The Proton Gen2 lacks rear headroom, but with a redesigned, taller roofline, the 2011 Proton Persona has ample headroom for rear passengers. Rear legroom is generous by class standards, while front driver and passenger will have no complaints regarding the room. The boot capacity is large at 430 litres, and rear seats can 60:40 split-fold for more loading space (which B-Line trim does without).
Fuel economy for the 1.6-litre IAFM manual variant stands at 15.4 km/litre, and the 1.6-litre IAFM automatic variant at 14.7 km/litre. All figures are obtained travelling at a constant 90 km/h; start-stop city driving is going to worsen the fuel economy. Servicing and repairs are affordable. The Proton brand is not best known for its reliability, and unless Proton starts to pay attention to reliability and quality concerns among Malaysians, the Persona and other Proton models are likely to hold on to their values poorly.
Value for Money
It took time, but Proton is surely on the right track here. The Proton Wira's successor, the Proton Persona looks pleasant, drives competently and rides comfortably. Cabin quality and ergonomics have improved, while the engine performance is more flexible. Importantly, interior room and practicality issues are addressed. The 2011 Proton Persona deserves consideration against rivals such as the Toyota Vios and Honda City, even without the price advantage. But with it, the 2011 Proton Persona just represents excellent value.
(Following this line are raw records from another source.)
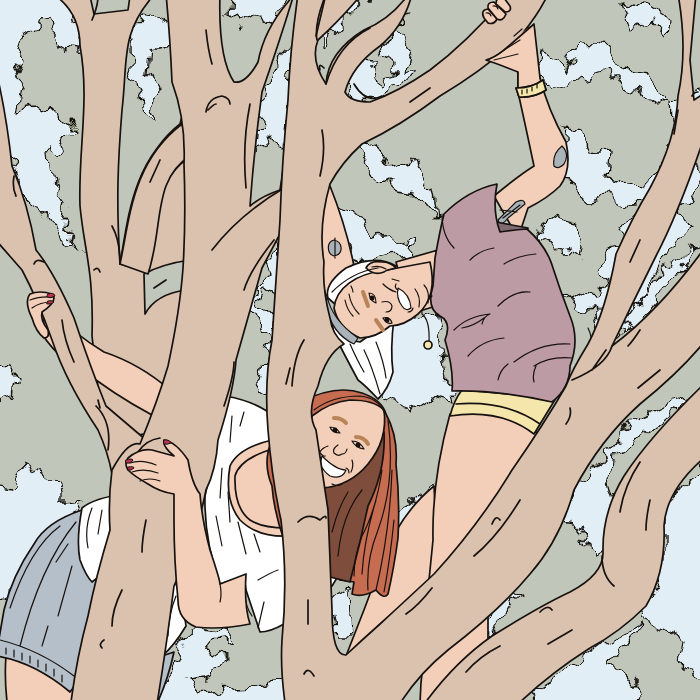
<!DOCTYPE html>
<html lang="en">
<head>
<meta charset="utf-8">
<title>Two friends in a tree</title>
<style>
:root{--leaf:#c0c7ba;--sky:#e2eef6;--bark:#dbc2ae;--skin:#f3cfb9;--shirt:#bd9ba5;--shade:#806a72;--yellow:#f5e7ac;--hair:#c66c50;--hair-dark:#7f4d3b;--denim:#b5bfc9;--white:#fff;--ink:#17120f;--metal:#aab3ba;--brow:#b98558;--nail:#b83450}
html,body{margin:0;height:100%;overflow:hidden;background:var(--leaf)}
.scene{display:block;width:700px;height:700px}
.art{stroke:var(--ink);stroke-width:1.7;stroke-linecap:round;stroke-linejoin:round;fill:none}
.sky{fill:var(--sky);stroke-width:1.3}
.bark{fill:var(--bark)}
.skin{fill:var(--skin)}
.shirt{fill:var(--shirt)}
.shade{fill:var(--shade)}
.yellow{fill:var(--yellow)}
.hair{fill:var(--hair)}
.hair-dark{fill:var(--hair-dark)}
.denim{fill:var(--denim)}
.white{fill:var(--white)}
.metal{fill:var(--metal);stroke-width:1.2}
.fine{stroke-width:1.2}
.brow{stroke:var(--brow);stroke-width:4}
.nail{fill:var(--nail);stroke-width:1}
.ink{fill:var(--ink);stroke:none}
</style>
</head>
<body>
<svg class="scene" viewBox="0 0 700 700" role="img" aria-label="A woman and a man climbing among the branches of a tree">
<defs>
<filter id="leafy-edge" filterUnits="userSpaceOnUse" x="-20" y="-20" width="740" height="740">
<feTurbulence type="fractalNoise" baseFrequency="0.06" numOctaves="2" seed="8"/>
<feDisplacementMap in="SourceGraphic" scale="24" xChannelSelector="R" yChannelSelector="G"/>
</filter>
</defs>
<rect width="700" height="700" fill="var(--leaf)"/>
<g class="art">

<g id="sky-gaps" class="sky" filter="url(#leafy-edge)">
<path d="M-20-20H64L84 52 62 48 50 18 22 36 14 62 22 86 18 112 50 106 74 130 60 152 48 148 52 184 66 206 62 226 82 252 62 240 44 210 28 204 10 150-20 110Z"/>
<path d="M130 30 150 14 172 24V46L150 50 148 74 158 92 152 122 142 104 132 66Z"/>
<path d="M190 168 170 188 160 226 182 242 164 246 148 272 140 250 160 180Z"/>
<path d="M158 328 168 330 164 344 156 340Z"/>
<path d="M232-20H300L268 30 258 10 240 24 230 14Z"/>
<path d="M292 34 284 150 270 136 256 160 262 100Z"/>
<path d="M282 240 276 296 264 286 258 300 276 320 268 396 258 390 270 340 252 300Z"/>
<path d="M322-10H372L320 44Z"/>
<path d="M414 8 396 28 410 48 404 72 418 76 376 100 350 96 346 62 372 64 378 86 394 80 396 62 376 54Z"/>
<path d="M536 50 566 70 578 42 606 46 624 72 650 76 668 98 660 106 628 88 606 70 588 76 566 88 548 94Z"/>
<path d="M622 0 650 6 668 18 666 36 652 18 632 30Z"/>
<path d="M670 100 700 90V128L686 150 672 140Z"/>
<path d="M566 126 582 128 588 152 610 150 608 180 636 186 654 176 690 120 700 190 680 214 692 230 660 262 622 336 600 326 596 310 576 312 566 290 596 296 606 284 602 262 620 240 640 204 622 206 604 196 580 200 570 180 560 178Z"/>
<path d="M580 262 560 246 540 236 548 220 572 226 582 246Z"/>
<path d="M700 246 640 320 622 326 662 270Z"/>
<path d="M356 142 372 138 386 168 408 162 412 154 432 188 436 216 420 198 396 194 380 178 368 168Z"/>
<path d="M334 206 358 216 372 236 388 234 400 244 412 240 410 254 360 262 344 240Z"/>
<path d="M382 330 436 312 452 404 430 398 412 410 384 400Z"/>
<path d="M-20 362 8 364 18 374 14 396-20 408Z"/>
<path d="M-20 484 14 488 24 466 46 474 64 488 64 506 84 504 70 530 0 600-20 590Z"/>
<path d="M384 520 436 484V510L400 530Z"/>
<path d="M720 390 690 400 640 440 612 456 608 480 618 520 606 552 592 556 580 524 556 520 570 490 596 470 630 424 720 380Z"/>
<path d="M720 440 664 512V560L640 616 660 626 684 640 680 664 720 690Z"/>
<path d="M642 622 596 648 540 690 520 720H650L636 690 620 670 606 668Z"/>
<path d="M488 596 520 590 490 640Z"/>
<path d="M150 720 176 660 190 626 226 632 236 640 206 644 204 652 224 656 212 676 190 680 200 692 260 686 286 680V720Z"/>
<path d="M330 596 350 590 352 640 336 640Z"/>
</g>

<g id="back-tree">
<path class="bark" d="M56-4Q80 14 80 46C90 100 78 150 80 206 84 250 94 270 92 336L104 440 170 430 186 290Q156 294 145 314L144 274Q162 264 190 260L188 158C150 186 164 210 146 272L120 264C128 220 132 160 182 124L186 100 180 124C134 160 130 222 120 264 116 200 118 160 122 110 128 60 120 34 153-4H130L128 10 94 14 90-4Z"/>
<path class="bark" d="M120 264C130 218 132 162 182 124L190 156C152 180 164 226 148 274Z"/>
<path d="M92 20Q98 6 98-4M94 270q4-4 6 2M112 226q8 14 8 38M160 160l-10 22M166 280l-12 8"/>
</g>

<g id="man">
<path class="skin" d="M322 184 330 186Q346 226 354 266L326 296 316 260Z"/>
<path class="metal" d="M334 240c-8 2-7 14 0 16 10-2 9-14 0-16ZM335 238v20"/>
<g id="man-legs" class="skin">
<path d="M434 486Q402 512 384 556 366 606 346 656L420 640 438 570Z"/>
<path d="M450 414C440 450 432 490 433 540L428 590 428 640Q420 670 420 710H488V596L560 440 536 432 490 404Z"/>
</g>
<path class="yellow" d="M450 416Q454 400 462 390L556 398 534 434Q500 408 450 416Z"/>
<path d="M456 404Q506 400 540 424"/>
<path class="skin" d="M518 66Q498 64 486 60 508 44 516 32L534 26Q536 56 540 78 548 110 566 142 572 170 560 186 548 198 528 208L518 238 494 196Q518 176 534 166 526 128 518 92Z"/>
<path class="yellow" d="M516 88Q532 88 543 80L546 90Q534 98 519 97Z"/>
<path class="fine" d="M522 92v4m5-5v4m5-5v4m5-7v4m-38-38 18-4m-12-1 13-6"/>
<path class="metal" d="M562 146q-10 8-8 20 4 4 10-2 6-10-2-18ZM498 220 516 202q8-4 9 2L508 218q-8 10-10 2Z"/>
<path class="fine" d="m503 218 17-13m-20 5 17 2"/>
<path class="skin" d="M396 262 438 250 436 306 410 314Z"/>
<path class="shade" d="M496 222 528 228Q526 244 514 250 500 246 496 222Z"/>
<path class="shirt" d="M435 258Q440 230 444 214 468 190 497 184 492 210 500 232 514 230 527 229 544 244 551 262 560 290 570 316 580 340 570 366 570 388 552 402 500 390 452 391 454 370 445 340 452 322 440 316 426 308 433 286Z"/>
<path class="fine" d="M442 214q0 22 12 34m40 0q-14 2-24 12m66-6q-20 2-32 10m-50 66q14-14 36-16-6 2-8 10m16-18q16-16 32-14m-62 64q14-16 36-18m10 24q26-20 56-18m-36 22q16-10 38-8m-88-40q-10 8-22 10m46 36q-8 6-10 16m38-14q-4 8-2 16m54-54q6 12 2 26"/>
<path class="fine" d="M432 296q-12 10-10 18 8 6 7 28"/>
<circle class="yellow" cx="428" cy="345" r="4"/>
<path class="white" d="M328 298Q324 284 346 268 376 254 396 266L386 274 344 312Z"/>
<path class="white" d="M330 312Q340 340 360 342L394 318Q390 350 393 372 388 390 378 399 366 386 358 380 344 354 334 334Z"/>
<path class="skin" d="M334 308C336 288 356 274 382 271Q408 266 430 262 438 296 418 314 404 326 390 326 376 338 360 338 338 328 334 308Z"/>
<path class="metal" d="M327 296Q332 320 358 338L354 344Q332 334 326 306Z"/>
<path class="skin" d="M366 268q4-8 16-6 8 0 14 6-10 2-12 4-10 4-18-4Z"/>
<path class="fine" d="M372 267q8-2 14 2M332 292q20-20 46-24M364 350q8 16 16 44m-4-52q8 20 10 36m-36-34q8 18 14 28"/>
<path class="brow" d="M363 292l5 14m8 14 7 10"/>
<path class="white fine" d="M398 288Q410 294 411 308 406 312 402 306 396 298 398 288Z"/>
<path class="fine" d="M396 284q-2 4 2 6m10 22q4 0 5-4M369 293q7 0 7 10-6-2-7-10m14 25q7-2 9 5-5 2-9-5m-1-16q8-2 10 4 0 6-6 6m-3-28q6 6 13 8m19-3q6 8 4 18m5-22q6 6 4 18M392 279l7 2m-54 19q2 10 8 16m-4-22q2 12 10 20m-8-28q2 4 2 6"/>
<circle class="ink" cx="372" cy="298" r="2.5"/><circle class="ink" cx="387" cy="320" r="2.5"/>
</g>

<g id="woman-behind-trunk">
<path class="skin" d="M46 306Q74 334 104 352 140 364 170 390V424Q132 406 96 380 60 362 42 334Z"/>
<path class="skin" d="M6 656Q4 680 8 710H72L80 680Z"/>
<path class="denim" d="M82 510Q46 522 34 544 12 576 4 610L-4 656Q34 662 70 692L110 640 104 540Z"/>
<path class="fine" d="M0 640Q40 650 74 676M76 522Q40 566 20 646M60 526Q30 548 10 608M72 566l-14 50m10-72-12 18M48 626l-6 20M6 648v6m8-4v7m8-4v7m8-4v7m8-3v7m8-3v7m8-2v7m8-1v7"/>
<path class="white" d="M124 494Q94 498 82 508 76 540 80 560 86 576 92 582L120 560Z"/>
<path class="fine" d="M92 508q-8 20-4 40m14-38-4 24"/>
<path class="denim" d="M150 660 174 652Q168 680 156 706H140Z"/>
<path class="white" d="M160 560 176 584Q184 606 186 626 174 646 162 656L150 640Z"/>
<path class="fine" d="M176 596q-8 20-8 40"/>
</g>

<g id="woman-torso">
<path class="white" d="M226 396Q258 402 276 418L346 520Q350 560 332 586L284 624Q270 632 260 632L246 590 244 576 220 584Q204 540 205 496Z"/>
<path class="skin" d="M272 440Q238 448 230 466 224 500 240 520 258 538 290 536L310 480Z"/>
<path d="M276 448Q240 458 235 476 234 508 250 520 262 528 286 528"/>
<path class="fine" d="M232 416l-2 26m14-30-4 14m-18 42-2 30m8-6 2 30m-14-6 6 30m16-24 8 32m8-20 6 18m-2 28q14-8 20-10m-14 32-6 26m-14-36q2 16 8 24"/>
<path class="hair" d="M272 440Q262 462 272 486 274 512 284 540L310 540 312 420Z"/>
<path class="fine" d="M272 456q2 30 10 56"/>
</g>

<g id="left-branch" class="bark">
<path d="M-6 62Q6 110 12 166 28 204 36 250 54 272 74 318 90 366 106 406L146 440 112 474Q108 452 98 430 66 382 52 340 38 300 22 270L-6 238Z"/>
</g>

<g id="main-trunk">
<path class="bark" d="M166-6Q170 36 172 82 186 120 184 164 186 220 183 268 180 310 168 366 158 400 140 444 128 440 112 470 108 500 110 530 96 576 88 616 76 660 70 710H156Q166 650 174 586 196 540 206 490 216 470 218 440 234 390 236 360 250 310 262 268L282 230 286 150 280 190Q262 196 250 206 254 150 262 92 280 40 294-6L288 2Q264 30 258 62 246 84 234 82 218 58 220-6Z"/>
<path d="M96 406Q112 422 108 450M212 250Q240 214 284 188M274 240Q250 270 244 290M206 112q2-14 16-16 8 2 8 8m-22 6q6-6 8-6M250 104q-8 40-4 84M234 362q0 14-10 44M160 438q-14 2-22 14M122 590q-10 20-10 36M146 520q-4 20-4 32M104 640q-6 4-2 8M206 30q2 20 6 34"/>
<path d="M14 176q-2 12 2 20M44 262q-8-4-10 2M62 320q2 20 12 42M98 400l2 8"/>
</g>

<g id="woman-hands">
<path class="skin" d="M52 294Q40 290 30 294 24 302 32 318 36 332 44 338 50 338 48 330 40 320 42 312 54 304 54 298Z"/>
<path class="fine" d="M30 300q10-4 22-3M32 308q8-6 20-6"/>
<path class="nail" d="M48 294q6-2 7 2-4 3-8 1ZM48 301q5-1 6 1-3 3-7 2Z"/>
<path class="skin" d="M128 458Q140 448 152 450L174 456Q162 446 164 440 176 442 188 460 192 484 200 494 202 520 210 550 220 580 220 584L246 574Q244 606 250 624 220 630 196 627 178 620 178 600 174 560 174 520L174 494Q160 492 148 484 134 476 128 470 124 464 128 458Z"/>
<path class="fine" d="M130 463q12-4 26 2m-24 7q12-4 26 1m-18 8q10-4 20 0M220 584q2 10 0 18"/>
<path class="nail" d="M126 460q6-2 7 0-2 4-7 3ZM128 467q6-1 6 1-3 3-6 2ZM164 440q5-1 7 3-4 2-7 1Z"/>
</g>

<g id="woman-head">
<path class="hair" d="M300 402Q336 384 362 393 382 400 386 414 398 436 396 464 400 500 398 538 394 568 388 594 384 600 376 590 362 598 352 594L354 582 340 580 326 570Z"/>
<path class="hair-dark" d="M320 486 374 452 384 432Q386 470 368 506 360 544 350 582L326 576Z"/>
<path class="skin" d="M312 416Q330 402 350 400 374 400 384 410 388 440 368 464 350 486 322 488L306 470Z"/>
<path class="fine" d="M384 412Q378 398 360 396 332 396 314 410M388 420q8 60-10 110-12 30-10 60M392 470q-2 60-16 120M394 520q-4 40-10 72M382 470q-6 40-20 66-8 20-8 40M376 500q-12 40-14 74M362 490q-20 24-24 66M348 492q-10 16-16 40"/>
<path class="brow" d="M334 418q8 0 12 5m10 14q8 0 12 7"/>
<path class="white fine" d="M322 456Q336 470 346 470 342 480 330 476 324 472 320 464Z"/>
<path class="fine" d="M320 453q4 4 5 3M346 468q3 1 3 5M330 427q6 0 10 6-8 0-10-6m22 14q8 0 12 8-8-1-12-8m-14 4q-6 4-4 8 4 4 8 1 4 0 5-5M328 446q-6 2-8 6m32 8q2 6-1 12m-19 12q6 3 10 0"/>
<circle class="ink" cx="335" cy="430" r="2.5"/><circle class="ink" cx="358" cy="445" r="2.5"/>
</g>

<g id="front-tree">
<path class="bark" d="M420 710Q452 664 492 636 540 606 570 592 604 574 603 552 602 512 624 476 650 436 706 382V456Q666 490 664 526 666 572 646 606 620 632 590 648 546 676 512 710Z"/>
<path class="bark" d="M298-6Q290 50 288 100 282 160 280 220 276 280 272 340 264 380 268 430 272 480 281 520 288 580 282 640 280 670 286 710H396Q416 676 448 650 500 610 530 574 560 540 574 490 600 440 640 404 680 372 706 340V246Q660 310 612 346 634 300 656 256 680 210 706 132V92L694 100 690 60 696-6H678Q688 50 678 96 676 140 650 188 632 218 616 254 606 310 588 344 572 370 566 386 544 424 512 470 478 526 434 574 404 602 380 624 362 640 346 655 332 656 332 610 330 560 328 510 322 470 316 430 306 412 318 386 326 354 344 344 332 334 330 318 322 288 324 262 318 226 330 184 342 162 362 144 400 126 440 96 490 66 522 34 540 12 548-6H508Q470 40 430 70 398 92 370 102 350 102 345 92 352 66 380 46 404 26 412-6L404 0Q388 20 364 30 328 52 326 84 310 60 318 40 340 20 362-6H326L316 36 326-6Z"/>
<path d="M326-6Q314 24 317 40M326 84Q338 44 370 28M324 68q-6-6-4 2M322 130q4 20-2 46M354 84q12 20 28 12M430 88l-20 14M304 340q-10 16-12 46M290 368l-4 16M298 522q10-10 22-2 6-6 6-2M304 674q4-8 10 2M308 600v24M612 346q-6 20-40 34M606 350l-14 20M640 330q-8 12-12 16M520 500q-22 36-46 56M432 588q-14 18-26 26M500 520q-4-6-8 4M570 408q2 8-4 16M640 240l-10 22M678 110l-4 24M692 96q2-4 6-4M640 462q-16 24-20 50M602 556q0 20 12 30M500 646q-20 10-34 26M540 612q8-8 12-2M650 500q-4 18-4 30M572 630l-24 14M660 370l-22 18"/>
</g>

<g id="man-fingers" class="skin">
<path d="M484 18Q480 10 488 9L497 19Q494 25 488 23Z"/>
<path d="M488 8Q487 2 494 2L506 14Q503 22 497 19Z"/>
<path d="M496 4Q496-4 504-2L510 6Q512 12 505 12Z"/>
<path class="fine" d="M486 13q4-1 5 3m2-10q4-1 5 3"/>
<path d="M518 66Q498 64 486 60 510 46 520 34L534 24 539 76Z" stroke="none"/>
<path d="M518 88V72Q498 64 486 60 494 58 504 50L534 24 540 78"/>
<path class="fine" d="m494 60 24-6m-14-4 16-10m-6-4 8-7"/>
</g>
<path class="yellow" d="M516 88Q532 88 543 80L546 90Q534 98 519 97Z"/>
<path class="fine" d="M522 90v4m5-5v4m5-6v4m5-7v4"/>
</g>
</svg>
</body>
</html>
Standard items on the B-Line include 15" steel wheels, auto door lock, power windows, keyless entry, alarm with immobiliser, reverse sensor, radio/CD/MP3 audio player with USB connectivity, and fabric upholstery. M-Line adds a body kit, rear spoiler, front fog lamps, alloy wheels, electrically-adjustable side mirrors, steering wheel audio switches, height-adjustable driver's seat, foldable rear seats, and airbag with seatbelt pretensioner for the driver's seat. H-Line further adds leather upholstery, auto cruise, boot with remote release, ABS with EBD, and airbag with seatbelt pretensioner for the front passenger's seat.
While the fuel economy is decent, carbon dioxide emissions are far higher than it should be for a 1.6-litre engine. Local production however makes the 2011 Proton Persona less polluting on the transportation front compared to a car imported from Europe, Japan or other Southeast Asian nations.
Live Life Drive Verdict
Drives competently and rides comfortably
Improved cabin quality and interior room
IAFM provides increased flexibility
Loud engine note at higher revs
High driving position
Some not-so-tactile buttons